Source texts of formatted documents:
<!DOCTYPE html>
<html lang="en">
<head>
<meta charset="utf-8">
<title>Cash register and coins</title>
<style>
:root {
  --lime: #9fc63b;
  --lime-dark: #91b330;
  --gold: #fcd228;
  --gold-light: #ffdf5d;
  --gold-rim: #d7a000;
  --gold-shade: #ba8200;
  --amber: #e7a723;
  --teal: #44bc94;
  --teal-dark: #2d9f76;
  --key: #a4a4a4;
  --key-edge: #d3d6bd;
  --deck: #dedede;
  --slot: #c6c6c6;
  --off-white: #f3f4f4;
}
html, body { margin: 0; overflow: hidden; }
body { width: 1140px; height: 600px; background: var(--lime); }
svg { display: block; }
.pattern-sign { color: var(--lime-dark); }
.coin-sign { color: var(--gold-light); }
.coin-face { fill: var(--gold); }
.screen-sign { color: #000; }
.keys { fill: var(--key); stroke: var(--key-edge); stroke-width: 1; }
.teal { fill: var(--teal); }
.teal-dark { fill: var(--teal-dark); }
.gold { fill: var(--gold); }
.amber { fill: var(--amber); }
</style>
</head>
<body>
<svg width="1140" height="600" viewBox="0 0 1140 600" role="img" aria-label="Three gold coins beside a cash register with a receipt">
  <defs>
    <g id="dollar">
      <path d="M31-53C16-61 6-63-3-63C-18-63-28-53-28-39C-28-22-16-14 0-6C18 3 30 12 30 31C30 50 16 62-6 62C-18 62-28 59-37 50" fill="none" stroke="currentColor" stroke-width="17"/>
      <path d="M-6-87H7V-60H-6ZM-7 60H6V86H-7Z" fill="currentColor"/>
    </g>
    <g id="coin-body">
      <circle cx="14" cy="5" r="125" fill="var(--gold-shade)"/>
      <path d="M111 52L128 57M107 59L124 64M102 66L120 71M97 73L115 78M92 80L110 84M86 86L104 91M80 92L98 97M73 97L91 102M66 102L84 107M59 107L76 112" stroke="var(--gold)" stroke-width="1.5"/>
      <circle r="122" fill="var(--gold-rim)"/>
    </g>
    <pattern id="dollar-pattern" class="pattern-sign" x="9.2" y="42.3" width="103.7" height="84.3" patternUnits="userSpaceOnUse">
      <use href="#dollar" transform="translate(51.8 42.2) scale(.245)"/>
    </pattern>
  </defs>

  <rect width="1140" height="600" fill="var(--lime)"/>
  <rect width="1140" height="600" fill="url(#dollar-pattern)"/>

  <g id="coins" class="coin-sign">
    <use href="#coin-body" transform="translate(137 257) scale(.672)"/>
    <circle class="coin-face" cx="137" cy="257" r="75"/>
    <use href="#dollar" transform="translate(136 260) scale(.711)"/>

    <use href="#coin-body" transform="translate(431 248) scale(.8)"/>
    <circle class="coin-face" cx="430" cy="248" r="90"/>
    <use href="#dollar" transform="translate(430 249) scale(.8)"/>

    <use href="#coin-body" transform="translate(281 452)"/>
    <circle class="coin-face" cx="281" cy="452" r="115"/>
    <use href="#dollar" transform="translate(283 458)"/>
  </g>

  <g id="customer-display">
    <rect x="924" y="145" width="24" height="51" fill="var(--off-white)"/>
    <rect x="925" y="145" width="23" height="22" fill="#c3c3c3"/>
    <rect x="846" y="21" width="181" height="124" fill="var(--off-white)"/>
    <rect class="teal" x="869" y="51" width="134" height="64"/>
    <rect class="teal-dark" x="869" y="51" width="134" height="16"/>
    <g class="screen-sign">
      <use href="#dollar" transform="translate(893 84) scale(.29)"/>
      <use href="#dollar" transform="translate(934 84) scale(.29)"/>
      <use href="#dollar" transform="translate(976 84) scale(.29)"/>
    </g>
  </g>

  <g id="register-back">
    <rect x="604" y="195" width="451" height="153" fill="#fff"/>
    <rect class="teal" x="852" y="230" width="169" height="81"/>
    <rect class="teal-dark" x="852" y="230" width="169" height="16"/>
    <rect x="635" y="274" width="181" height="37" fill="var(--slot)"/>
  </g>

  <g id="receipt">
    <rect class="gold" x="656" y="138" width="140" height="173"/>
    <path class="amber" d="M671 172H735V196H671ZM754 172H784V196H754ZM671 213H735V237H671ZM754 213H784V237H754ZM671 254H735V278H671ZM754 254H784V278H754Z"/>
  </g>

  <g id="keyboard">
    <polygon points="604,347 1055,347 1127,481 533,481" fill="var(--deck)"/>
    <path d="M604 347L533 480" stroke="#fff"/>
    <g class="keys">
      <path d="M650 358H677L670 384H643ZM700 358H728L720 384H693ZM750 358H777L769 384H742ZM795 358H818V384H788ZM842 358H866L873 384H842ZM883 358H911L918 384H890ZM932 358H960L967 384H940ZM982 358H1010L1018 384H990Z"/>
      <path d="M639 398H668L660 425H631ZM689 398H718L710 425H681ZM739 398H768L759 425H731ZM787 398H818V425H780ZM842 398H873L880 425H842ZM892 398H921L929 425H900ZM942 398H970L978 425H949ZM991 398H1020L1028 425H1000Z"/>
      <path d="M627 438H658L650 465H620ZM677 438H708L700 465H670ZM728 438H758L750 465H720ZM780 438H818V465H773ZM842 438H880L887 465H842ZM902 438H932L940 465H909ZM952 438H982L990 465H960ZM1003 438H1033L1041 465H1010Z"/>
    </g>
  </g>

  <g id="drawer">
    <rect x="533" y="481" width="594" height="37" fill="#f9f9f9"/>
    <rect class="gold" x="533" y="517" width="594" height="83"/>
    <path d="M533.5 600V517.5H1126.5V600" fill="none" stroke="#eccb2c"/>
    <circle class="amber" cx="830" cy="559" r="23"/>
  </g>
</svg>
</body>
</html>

### INSTRUCTIONS TO FOLLOW
Each entry in the data should be restated exactly as it was written.

### ANSWER
<!DOCTYPE html>
<html lang="en">
<head>
<meta charset="utf-8">
<title>Cash register and coins</title>
<style>
:root {
  --lime: #9fc63b;
  --lime-dark: #91b330;
  --gold: #fcd228;
  --gold-light: #ffdf5d;
  --gold-rim: #d7a000;
  --gold-shade: #ba8200;
  --amber: #e7a723;
  --teal: #44bc94;
  --teal-dark: #2d9f76;
  --key: #a4a4a4;
  --key-edge: #d3d6bd;
  --deck: #dedede;
  --slot: #c6c6c6;
  --off-white: #f3f4f4;
}
html, body { margin: 0; overflow: hidden; }
body { width: 1140px; height: 600px; background: var(--lime); }
svg { display: block; }
.pattern-sign { color: var(--lime-dark); }
.coin-sign { color: var(--gold-light); }
.coin-face { fill: var(--gold); }
.screen-sign { color: #000; }
.keys { fill: var(--key); stroke: var(--key-edge); stroke-width: 1; }
.teal { fill: var(--teal); }
.teal-dark { fill: var(--teal-dark); }
.gold { fill: var(--gold); }
.amber { fill: var(--amber); }
</style>
</head>
<body>
<svg width="1140" height="600" viewBox="0 0 1140 600" role="img" aria-label="Three gold coins beside a cash register with a receipt">
  <defs>
    <g id="dollar">
      <path d="M31-53C16-61 6-63-3-63C-18-63-28-53-28-39C-28-22-16-14 0-6C18 3 30 12 30 31C30 50 16 62-6 62C-18 62-28 59-37 50" fill="none" stroke="currentColor" stroke-width="17"/>
      <path d="M-6-87H7V-60H-6ZM-7 60H6V86H-7Z" fill="currentColor"/>
    </g>
    <g id="coin-body">
      <circle cx="14" cy="5" r="125" fill="var(--gold-shade)"/>
      <path d="M111 52L128 57M107 59L124 64M102 66L120 71M97 73L115 78M92 80L110 84M86 86L104 91M80 92L98 97M73 97L91 102M66 102L84 107M59 107L76 112" stroke="var(--gold)" stroke-width="1.5"/>
      <circle r="122" fill="var(--gold-rim)"/>
    </g>
    <pattern id="dollar-pattern" class="pattern-sign" x="9.2" y="42.3" width="103.7" height="84.3" patternUnits="userSpaceOnUse">
      <use href="#dollar" transform="translate(51.8 42.2) scale(.245)"/>
    </pattern>
  </defs>

  <rect width="1140" height="600" fill="var(--lime)"/>
  <rect width="1140" height="600" fill="url(#dollar-pattern)"/>

  <g id="coins" class="coin-sign">
    <use href="#coin-body" transform="translate(137 257) scale(.672)"/>
    <circle class="coin-face" cx="137" cy="257" r="75"/>
    <use href="#dollar" transform="translate(136 260) scale(.711)"/>

    <use href="#coin-body" transform="translate(431 248) scale(.8)"/>
    <circle class="coin-face" cx="430" cy="248" r="90"/>
    <use href="#dollar" transform="translate(430 249) scale(.8)"/>

    <use href="#coin-body" transform="translate(281 452)"/>
    <circle class="coin-face" cx="281" cy="452" r="115"/>
    <use href="#dollar" transform="translate(283 458)"/>
  </g>

  <g id="customer-display">
    <rect x="924" y="145" width="24" height="51" fill="var(--off-white)"/>
    <rect x="925" y="145" width="23" height="22" fill="#c3c3c3"/>
    <rect x="846" y="21" width="181" height="124" fill="var(--off-white)"/>
    <rect class="teal" x="869" y="51" width="134" height="64"/>
    <rect class="teal-dark" x="869" y="51" width="134" height="16"/>
    <g class="screen-sign">
      <use href="#dollar" transform="translate(893 84) scale(.29)"/>
      <use href="#dollar" transform="translate(934 84) scale(.29)"/>
      <use href="#dollar" transform="translate(976 84) scale(.29)"/>
    </g>
  </g>

  <g id="register-back">
    <rect x="604" y="195" width="451" height="153" fill="#fff"/>
    <rect class="teal" x="852" y="230" width="169" height="81"/>
    <rect class="teal-dark" x="852" y="230" width="169" height="16"/>
    <rect x="635" y="274" width="181" height="37" fill="var(--slot)"/>
  </g>

  <g id="receipt">
    <rect class="gold" x="656" y="138" width="140" height="173"/>
    <path class="amber" d="M671 172H735V196H671ZM754 172H784V196H754ZM671 213H735V237H671ZM754 213H784V237H754ZM671 254H735V278H671ZM754 254H784V278H754Z"/>
  </g>

  <g id="keyboard">
    <polygon points="604,347 1055,347 1127,481 533,481" fill="var(--deck)"/>
    <path d="M604 347L533 480" stroke="#fff"/>
    <g class="keys">
      <path d="M650 358H677L670 384H643ZM700 358H728L720 384H693ZM750 358H777L769 384H742ZM795 358H818V384H788ZM842 358H866L873 384H842ZM883 358H911L918 384H890ZM932 358H960L967 384H940ZM982 358H1010L1018 384H990Z"/>
      <path d="M639 398H668L660 425H631ZM689 398H718L710 425H681ZM739 398H768L759 425H731ZM787 398H818V425H780ZM842 398H873L880 425H842ZM892 398H921L929 425H900ZM942 398H970L978 425H949ZM991 398H1020L1028 425H1000Z"/>
      <path d="M627 438H658L650 465H620ZM677 438H708L700 465H670ZM728 438H758L750 465H720ZM780 438H818V465H773ZM842 438H880L887 465H842ZM902 438H932L940 465H909ZM952 438H982L990 465H960ZM1003 438H1033L1041 465H1010Z"/>
    </g>
  </g>

  <g id="drawer">
    <rect x="533" y="481" width="594" height="37" fill="#f9f9f9"/>
    <rect class="gold" x="533" y="517" width="594" height="83"/>
    <path d="M533.5 600V517.5H1126.5V600" fill="none" stroke="#eccb2c"/>
    <circle class="amber" cx="830" cy="559" r="23"/>
  </g>
</svg>
</body>
</html>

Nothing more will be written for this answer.